Around the Neighborhood


I can see how I could write a bold account of myself as a passionate man who rose from humble beginnings to cut a wide swath in the world, whose crimes along the way might be written off to extravagance and love and art, and could even almost believe some of it myself on certain days after the sun went down if I’d had a snort or two and was in Los Angeles and it was February and I was twenty-four, but I find a truer account in the Herald-Star, where it says: “Mr. Gary Keillor visited at the home of Al and Florence Crandall on Monday and after lunch returned to St. Paul, where he is currently employed in the radio show business… Lunch was fried chicken with gravy and creamed peas”.

― Garrison Keillor, Lake Wobegon Days

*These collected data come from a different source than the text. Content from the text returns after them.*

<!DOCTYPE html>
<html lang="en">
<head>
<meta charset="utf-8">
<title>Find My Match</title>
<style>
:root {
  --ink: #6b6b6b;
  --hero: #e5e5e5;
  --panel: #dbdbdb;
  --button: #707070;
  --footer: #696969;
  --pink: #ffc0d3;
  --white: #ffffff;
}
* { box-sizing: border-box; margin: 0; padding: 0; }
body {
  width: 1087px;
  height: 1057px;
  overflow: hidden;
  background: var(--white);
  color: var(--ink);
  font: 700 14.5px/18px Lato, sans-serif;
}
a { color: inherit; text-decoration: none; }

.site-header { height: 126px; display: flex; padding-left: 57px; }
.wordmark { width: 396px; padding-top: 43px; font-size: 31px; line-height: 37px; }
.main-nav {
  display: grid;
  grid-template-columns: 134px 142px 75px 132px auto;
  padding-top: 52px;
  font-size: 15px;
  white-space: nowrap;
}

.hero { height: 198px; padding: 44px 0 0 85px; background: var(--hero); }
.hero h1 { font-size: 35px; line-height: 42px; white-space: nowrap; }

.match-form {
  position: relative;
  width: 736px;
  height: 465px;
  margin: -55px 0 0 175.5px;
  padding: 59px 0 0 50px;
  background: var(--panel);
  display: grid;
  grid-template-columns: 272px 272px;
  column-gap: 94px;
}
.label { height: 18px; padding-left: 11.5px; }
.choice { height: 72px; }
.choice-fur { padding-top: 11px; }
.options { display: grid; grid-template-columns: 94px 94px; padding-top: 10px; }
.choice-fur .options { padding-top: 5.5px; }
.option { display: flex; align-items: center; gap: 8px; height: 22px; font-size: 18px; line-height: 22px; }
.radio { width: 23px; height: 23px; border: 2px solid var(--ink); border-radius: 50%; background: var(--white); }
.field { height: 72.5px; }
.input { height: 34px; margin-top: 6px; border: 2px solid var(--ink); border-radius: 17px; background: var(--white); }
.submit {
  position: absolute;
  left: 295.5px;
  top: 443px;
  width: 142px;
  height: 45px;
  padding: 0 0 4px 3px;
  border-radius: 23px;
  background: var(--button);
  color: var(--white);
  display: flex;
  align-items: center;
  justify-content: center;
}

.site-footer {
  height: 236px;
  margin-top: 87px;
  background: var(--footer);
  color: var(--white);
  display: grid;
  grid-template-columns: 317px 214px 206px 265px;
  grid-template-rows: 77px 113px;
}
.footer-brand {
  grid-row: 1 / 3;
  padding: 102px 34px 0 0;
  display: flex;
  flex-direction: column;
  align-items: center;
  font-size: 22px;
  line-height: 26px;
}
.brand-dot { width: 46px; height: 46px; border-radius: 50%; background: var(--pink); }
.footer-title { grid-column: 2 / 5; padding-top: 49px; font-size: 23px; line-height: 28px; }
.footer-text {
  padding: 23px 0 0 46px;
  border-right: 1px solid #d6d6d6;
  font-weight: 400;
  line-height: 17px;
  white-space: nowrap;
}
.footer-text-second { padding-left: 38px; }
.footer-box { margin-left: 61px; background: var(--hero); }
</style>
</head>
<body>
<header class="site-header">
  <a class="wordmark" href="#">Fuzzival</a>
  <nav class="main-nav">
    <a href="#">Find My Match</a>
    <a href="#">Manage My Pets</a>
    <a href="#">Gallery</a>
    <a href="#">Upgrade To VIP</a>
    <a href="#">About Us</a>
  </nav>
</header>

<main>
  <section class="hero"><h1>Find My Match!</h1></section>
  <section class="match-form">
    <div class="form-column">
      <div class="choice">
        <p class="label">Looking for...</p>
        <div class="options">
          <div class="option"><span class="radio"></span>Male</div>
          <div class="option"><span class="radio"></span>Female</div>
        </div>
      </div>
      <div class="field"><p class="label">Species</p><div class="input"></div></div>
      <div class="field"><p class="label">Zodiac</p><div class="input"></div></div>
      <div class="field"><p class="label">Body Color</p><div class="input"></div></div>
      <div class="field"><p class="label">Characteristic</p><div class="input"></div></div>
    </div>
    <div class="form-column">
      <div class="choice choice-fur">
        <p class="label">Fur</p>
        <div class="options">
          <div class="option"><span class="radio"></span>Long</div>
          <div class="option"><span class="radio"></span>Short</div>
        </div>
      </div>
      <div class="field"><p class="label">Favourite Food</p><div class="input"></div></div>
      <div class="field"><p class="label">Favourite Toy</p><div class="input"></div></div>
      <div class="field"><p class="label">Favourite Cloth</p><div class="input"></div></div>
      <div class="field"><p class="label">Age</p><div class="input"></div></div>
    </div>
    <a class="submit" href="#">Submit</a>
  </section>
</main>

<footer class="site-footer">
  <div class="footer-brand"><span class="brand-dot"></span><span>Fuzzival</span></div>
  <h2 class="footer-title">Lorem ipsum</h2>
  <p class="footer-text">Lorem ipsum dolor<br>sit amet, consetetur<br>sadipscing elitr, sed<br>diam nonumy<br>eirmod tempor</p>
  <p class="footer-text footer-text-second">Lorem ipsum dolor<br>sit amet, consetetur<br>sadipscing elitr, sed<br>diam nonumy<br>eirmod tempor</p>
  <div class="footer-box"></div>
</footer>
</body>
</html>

I was thinking today about all the years I spent fervently wishing that someday I would move to Arizona, live under the hot desert sun and those blistering blue skies, and never have to pass another cold, dull, gray winter in Pennsylvania. I’d spent three vacations in Arizona and loved it each and every time I went, even when the temperature was 105 degrees in early May. But in the past year or so, I’ve had a change of heart — one that is pretty much a reversal of what I felt before. I feel so lucky now to live in a neighborhood that has lots of open space — there is a horse farm tucked into our development, and a wide park that borders it, too — as well as neighbors who are kind and who watch out for each other. There is no heavy traffic to deal with, there is not a “keeping up with the Joneses” mentality here, and yet we are only fifteen minutes away from our cute college town, with its buzz of students and activities that come courtesy of a thriving university environment.

And when I walked around my neighborhood today, snapping these photos of my neighbor’s muddy horses, the bare trees in the park, the mostly abandoned farmhouse up the road with the beautifully weathered wooden door, there wasn’t a break in the clouds at all, but I didn’t mind. When the sun comes out again, I’ll be happy — and I probably will want to visit Arizona or New Mexico again at some point, because my wanderlust hasn’t vanished. It’s just that I finally looked around and realized that I could love the place where I am now for a very long time, and that’s a great feeling.